Return, from the listing below, each line where the word "dark" appears.

[Data shown]

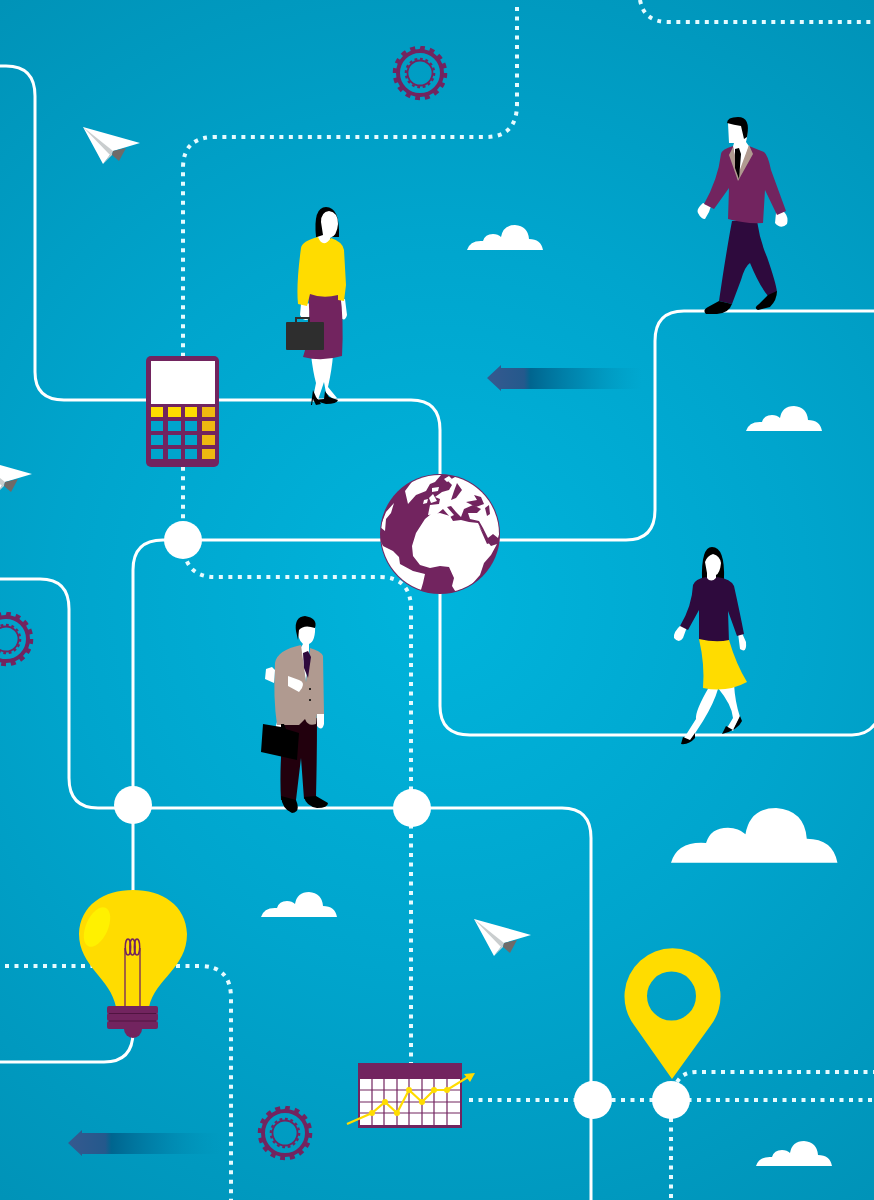
<!DOCTYPE html>
<html lang="en">
<head>
<meta charset="utf-8">
<title>Business network illustration</title>
<style>
:root{--sky-light:#00b4dc;--sky-mid:#00a5cd;--sky-dark:#0093b8;--plum:#72245f;--night:#2e0a3d;--yellow:#ffdc00;--amber:#efb810;--taupe:#b09a90;--ink:#000;--white:#fff}
html,body{margin:0;height:100%;overflow:hidden;background:var(--sky-dark)}
svg{display:block;width:874px;height:1200px}
.route{fill:none;stroke:var(--white);stroke-width:3}
.dotted{fill:none;stroke:#e6fbff;stroke-width:4;stroke-dasharray:4 5.5}
.white{fill:var(--white)}.plum{fill:var(--plum)}.night{fill:var(--night)}.yellow{fill:var(--yellow)}.amber{fill:var(--amber)}.taupe{fill:var(--taupe)}.ink{fill:var(--ink)}
.cog{fill:none;stroke:var(--plum)}
</style>
</head>
<body>
<svg viewBox="0 0 874 1200" role="img" aria-label="People, objects and clouds joined by routes on a blue sky">
<defs>
<radialGradient id="sky" gradientUnits="userSpaceOnUse" cx="437" cy="600" r="740">
<stop offset="0" stop-color="var(--sky-light)"/><stop offset=".5" stop-color="var(--sky-mid)"/><stop offset="1" stop-color="var(--sky-dark)"/>
</radialGradient>
<linearGradient id="trail"><stop offset="0" stop-color="#36598f"/><stop offset=".24" stop-color="#24598c"/><stop offset=".28" stop-color="#00658f"/><stop offset=".6" stop-color="#007ca5" stop-opacity=".7"/><stop offset="1" stop-color="#0093b8" stop-opacity="0"/></linearGradient>
<clipPath id="globe-edge"><circle cx="440" cy="534" r="59"/></clipPath>
<path id="cloud" class="white" d="M0 25Q3 15 16 16Q18 9 26 9Q31 9 34 12Q36 0 48 0Q61 1 62 14Q74 14 76 25Z"/>
<g id="plane">
<path class="white" d="M0 0L57 16L30 24L20 37Z"/>
<path fill="#c9cdce" d="M0 0L30 24L20 37L27 28Z"/>
<path fill="#c9cdce" d="M30 24L20 37L29 28Z"/>
<path fill="#6f6a68" d="M30 24L43 21L36 34L29 28Z"/>
</g>
<g id="gear" class="cog">
<circle r="22" stroke-width="4"/>
<circle r="25" stroke-width="4.5" pathLength="32" stroke-dasharray="1 1"/>
<circle r="12.5" stroke-width="1.8"/>
<circle r="14.2" stroke-width="2.2" pathLength="32" stroke-dasharray="1 1"/>
</g>
<g id="arrow"><path fill="url(#trail)" d="M0 13L14 0V3H155V24H14V26Z"/></g>
<circle id="node" class="white" r="19"/>
</defs>

<rect width="874" height="1200" fill="url(#sky)"/>

<g id="dotted-routes" class="dotted">
<path d="M640 0Q644 22 668 22H874"/>
<path d="M517 7V104Q517 137 486 137H215Q183 137 183 168V540Q183 577 215 577H380Q411 577 411 609V1064"/>
<path d="M5 966H200Q231 966 231 998V1200"/>
<path d="M469 1100H874"/>
<path d="M671 1118V1200M677 1082Q683 1072 696 1072H874"/>
</g>

<g id="solid-routes" class="route">
<path d="M0 66H6Q35 66 35 96V372Q35 400 64 400H411Q440 400 440 430V706Q440 735 470 735H852Q867 735 875 724"/>
<path d="M874 311H684Q655 311 655 341V510Q655 540 626 540H163Q133 540 133 570V1032Q133 1062 104 1062H0"/>
<path d="M0 579H40Q69 579 69 609V778Q69 808 98 808H562Q591 808 591 838V1200"/>
</g>

<g id="arrows">
<use href="#arrow" x="487" y="365"/><use href="#arrow" x="68" y="1130"/>
</g>

<g id="clouds">
<use href="#cloud" x="467" y="225"/><use href="#cloud" x="746" y="406"/><use href="#cloud" x="261" y="892"/><use href="#cloud" x="756" y="1141"/>
<use href="#cloud" transform="translate(671 808) scale(2.19)"/>
</g>

<g id="planes">
<use href="#plane" x="83" y="127"/><use href="#plane" x="-25" y="458"/><use href="#plane" x="474" y="919"/>
</g>

<g id="gears">
<use href="#gear" x="420" y="73"/><use href="#gear" x="6" y="639"/><use href="#gear" x="285" y="1133"/>
</g>

<g id="nodes">
<use href="#node" x="183" y="540"/><use href="#node" x="133" y="805"/><use href="#node" x="412" y="808"/><use href="#node" x="593" y="1100"/><use href="#node" x="671" y="1100"/>
</g>

<g id="calculator">
<rect class="plum" x="146" y="356" width="73" height="111" rx="5"/>
<rect class="white" x="151" y="361" width="64" height="43"/>
<path class="yellow" d="M151 407h12v10h-12zM168 407h13v10h-13zM185 407h12v10h-12z"/>
<path class="amber" d="M202 407h13v10h-13zM202 421h13v10h-13zM202 435h13v10h-13zM202 449h13v10h-13z"/>
<path fill="var(--sky-mid)" d="M151 421h12v10h-12zM168 421h13v10h-13zM185 421h12v10h-12zM151 435h12v10h-12zM168 435h13v10h-13zM185 435h12v10h-12zM151 449h12v10h-12zM168 449h13v10h-13zM185 449h12v10h-12z"/>
</g>

<g id="globe">
<circle class="plum" cx="440" cy="534" r="60"/>
<g clip-path="url(#globe-edge)">
<path id="africa" class="white" d="M425 519L431 514L440 513L450 516L453 521L461 520L469 522L478 523L481 529L487 541L491 546L497 544L491 555L484 563L480 575L473 583L465 591L457 594L452 586L454 578L449 567L440 566L430 568L420 565L413 556L412 546L416 533Z"/>
<path id="europe-asia" class="white" d="M428 515L430 505L439 504L440 499L435 497L442 492L449 490L452 485L448 481L455 477L468 478L482 487L495 505L501 528L498 538L493 534L488 538L483 528L479 521L470 519L468 513L477 513L481 509L473 505L464 509L461 517L456 512L451 506L447 507L454 515L450 517L443 509L437 514Z"/>
<path id="seas" class="plum" d="M457 483L462 490L456 498L451 500L454 491ZM466 502L477 500L474 495L481 497L484 504L476 507ZM485 508L489 505L490 514L487 516ZM479 526L490 543L487 544Z"/>
<path id="greenland" class="white" d="M405 491L414 479L425 474L441 475L435 482L430 484L426 491L416 495L408 504Z"/>
<path id="islands" class="white" d="M432 488l7-1-1 4-6 1zM429 498l4-4 4 7-6 2zM424 500l4-1-1 4-4 1zM444 479l5-3 3 3-5 3zM488 574l5-9 2 2-5 11z"/>
<path id="south-america" class="white" d="M378 536L383 546L393 551L399 557L400 564L413 571L425 574L423 583L418 600L392 595L370 560Z"/>
<path id="north-america" class="white" d="M380 527L386 512L394 503L391 513L386 519L385 531Z"/>
</g>
</g>

<g id="woman-yellow-top">
<path class="ink" d="M316 237Q313 207 326 207Q340 207 339 237Z"/>
<path class="white" d="M321 222Q321 212 329 211Q338 212 338 224Q337 236 330 238V244H317V237L323 235Z"/>
<path class="white" d="M301 304L300 315Q303 322 309 319L314 303ZM339 300L341 318Q345 322 347 315L345 299Z"/>
<path class="white" d="M311 355Q313 372 316 383L313 398L318 400L324 382L326 393L333 399L337 398L328 387Q332 369 333 355Z"/>
<path class="plum" d="M308 293L340 292Q344 320 342 356Q322 362 303 357Q312 330 308 293Z"/>
<path class="yellow" d="M318 237Q323 249 331 238Q343 242 344 250L346 285L344 301L338 300V295Q323 299 310 294L307 306L298 304Q296 285 301 248Q302 241 318 237Z"/>
<path d="M296 323V318H309V323" fill="none" stroke="#2e2e2e" stroke-width="2"/>
<rect x="286" y="322" width="38" height="28" rx="1" fill="#2e2e2e"/>
<path class="ink" d="M313 390L316 397L321 404L316 405L313 399L312 405H311ZM325 391L329 397L338 400Q337 404 326 404L312 400L324 399Z"/>
</g>

<g id="man-plum-suit">
<path class="white" d="M728 123L745 122Q749 132 746 142L751 149L739 180L732 150L734 143L729 143Z"/>
<path class="ink" d="M727 123Q727 117 738 117Q751 117 747 137L744 139L741 126Q734 125 727 123Z"/>
<path class="white" d="M703 203Q696 209 698 213Q701 219 705 219L709 212L711 206ZM776 213L775 223Q781 230 787 224Q789 216 783 211Z"/>
<path class="night" d="M732 221H757Q760 241 767 257Q776 283 777 292L768 296Q759 285 750 263Q745 266 741 280L732 304L719 301Q726 253 732 221Z"/>
<path class="plum" d="M733 146L738 180L749 146L764 152Q768 155 771 170L786 211L777 215L765 190L763 223Q745 224 728 219L729 188L714 209L704 204Q718 179 721 154Q722 149 733 146Z"/>
<path class="taupe" d="M733 147L729 155L738 181L753 154L749 145L739 172Z"/>
<path class="ink" d="M735 149L739 148L741 154L739 179L735 168ZM719 301L732 304Q729 313 717 314L706 314Q702 310 708 307ZM768 295L777 291Q777 300 770 307L758 310Q753 308 759 304Z"/>
</g>

<g id="man-taupe-jacket">
<path class="white" d="M297 625L315 624Q316 641 309 644V652L306 682L300 649L303 644Q297 639 297 625Z"/>
<path class="ink" d="M296 631Q294 617 305 616Q318 618 315 628Q304 624 299 630L298 640Z"/>
<path class="white" d="M277 722L275 729L283 728L288 719ZM317 713V726Q322 732 324 724V713Z"/>
<path fill="#22000d" d="M284 720L317 718Q317 755 316 797L304 799L301 758L296 800H281Q279 766 284 720Z"/>
<path class="taupe" d="M301 645L306 682L310 648Q321 651 323 656L324 714H317L316 724Q308 727 305 719L299 725H277Q273 697 275 663Q277 650 301 645Z"/>
<path class="night" d="M303 653L308 651L311 657L308 678L304 668Z"/>
<path class="white" d="M266 669L272 667L275 670L274 683L265 679ZM288 676L299 680Q305 682 302 688L299 692L288 686Z"/>
<path class="ink" d="M263 724L281 727V724L284 724L286 729L299 733L297 760L261 752ZM281 796L296 800Q301 812 292 813Q282 809 281 796ZM304 797L316 796L328 803Q328 808 317 808Q306 806 304 797Z"/>
<circle class="ink" cx="310" cy="689" r="1"/><circle class="ink" cx="310" cy="700" r="1"/>
</g>

<g id="woman-yellow-skirt">
<path class="ink" d="M702 580Q701 547 712 547Q725 547 724 579Z"/>
<path class="white" d="M705 562Q707 556 713 554Q720 556 721 563Q720 573 716 575V581Q712 587 707 579V573Z"/>
<path class="white" d="M681 625Q673 632 674 638Q679 644 683 638L687 627ZM738 633L740 649Q747 654 746 642L742 633Z"/>
<path class="white" d="M709 687Q695 711 696 719L684 738L690 741L703 721Q714 703 718 689ZM718 688Q732 705 733 718L727 728L733 731L740 717Q735 702 734 684Z"/>
<path class="night" d="M706 577Q711 584 717 577Q731 579 734 586Q740 613 744 634L737 636L728 611L729 642Q715 643 699 640L699 610L688 630L680 626Q692 606 693 585Q695 579 706 577Z"/>
<path class="yellow" d="M699 639Q716 643 729 640Q736 664 747 682Q727 693 703 688Q705 665 699 639Z"/>
<path class="ink" d="M683 737L690 740L695 733V738Q689 745 681 744ZM726 726L733 730L740 716L742 721Q738 730 722 734Z"/>
</g>

<g id="light-bulb">
<path class="yellow" d="M79 934C80 905 104 890 133 890C162 890 186 905 187 934C187 968 155 979 149 1007H116C111 979 79 966 79 934Z"/>
<ellipse cx="97" cy="927" rx="11" ry="21" transform="rotate(24 97 927)" fill="#fff100"/>
<path d="M125 1007V948M140 1007V948" fill="none" stroke="var(--plum)" stroke-width="1.3"/>
<g fill="none" stroke="var(--plum)" stroke-width="1.5"><ellipse cx="128" cy="947" rx="2.7" ry="8"/><ellipse cx="132.5" cy="947" rx="2.7" ry="8"/><ellipse cx="137" cy="947" rx="2.7" ry="8"/></g>
<g class="plum"><circle cx="133" cy="1029" r="9"/><rect x="107" y="1006" width="51" height="8" rx="2"/><rect x="107" y="1013" width="51" height="8" rx="2"/><rect x="107" y="1021" width="51" height="8" rx="2"/></g>
<path d="M109 1013.5H156M109 1021H156" stroke="#501440" stroke-width="1"/>
</g>

<path id="location-pin" class="yellow" fill-rule="evenodd" d="M672 1079L634 1025A48 48 0 1 1 711 1025ZM696 996A24 24 0 1 0 647 996A24 24 0 1 0 696 996Z"/>

<g id="growth-chart">
<rect class="plum" x="358" y="1063" width="104" height="65"/>
<rect class="white" x="360" y="1079" width="100" height="46"/>
<path d="M372 1079V1125M384 1079V1125M397 1079V1125M409 1079V1125M422 1079V1125M434 1079V1125M447 1079V1125M360 1090H460M360 1102H460M360 1113H460" stroke="var(--plum)" stroke-width="1.2"/>
<path d="M347 1124L372 1113L385 1102L397 1113L409 1090L422 1102L434 1090H447L468 1077" fill="none" stroke="var(--yellow)" stroke-width="2.2"/>
<g class="yellow"><circle cx="372" cy="1113" r="3"/><circle cx="385" cy="1102" r="3"/><circle cx="397" cy="1113" r="3"/><circle cx="409" cy="1090" r="3"/><circle cx="422" cy="1102" r="3"/><circle cx="434" cy="1090" r="3"/><circle cx="447" cy="1090" r="3"/><path d="M475 1073L464 1074L470 1082Z"/></g>
</g>
</svg>
</body>
</html>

[/Data shown]

Result of the exercise
:root{--sky-light:#00b4dc;--sky-mid:#00a5cd;--sky-dark:#0093b8;--plum:#72245f;--night:#2e0a3d;--yellow:#ffdc00;--amber:#efb810;--taupe:#b09a90;--ink:#000;--white:#fff}
html,body{margin:0;height:100%;overflow:hidden;background:var(--sky-dark)}
<stop offset="0" stop-color="var(--sky-light)"/><stop offset=".5" stop-color="var(--sky-mid)"/><stop offset="1" stop-color="var(--sky-dark)"/>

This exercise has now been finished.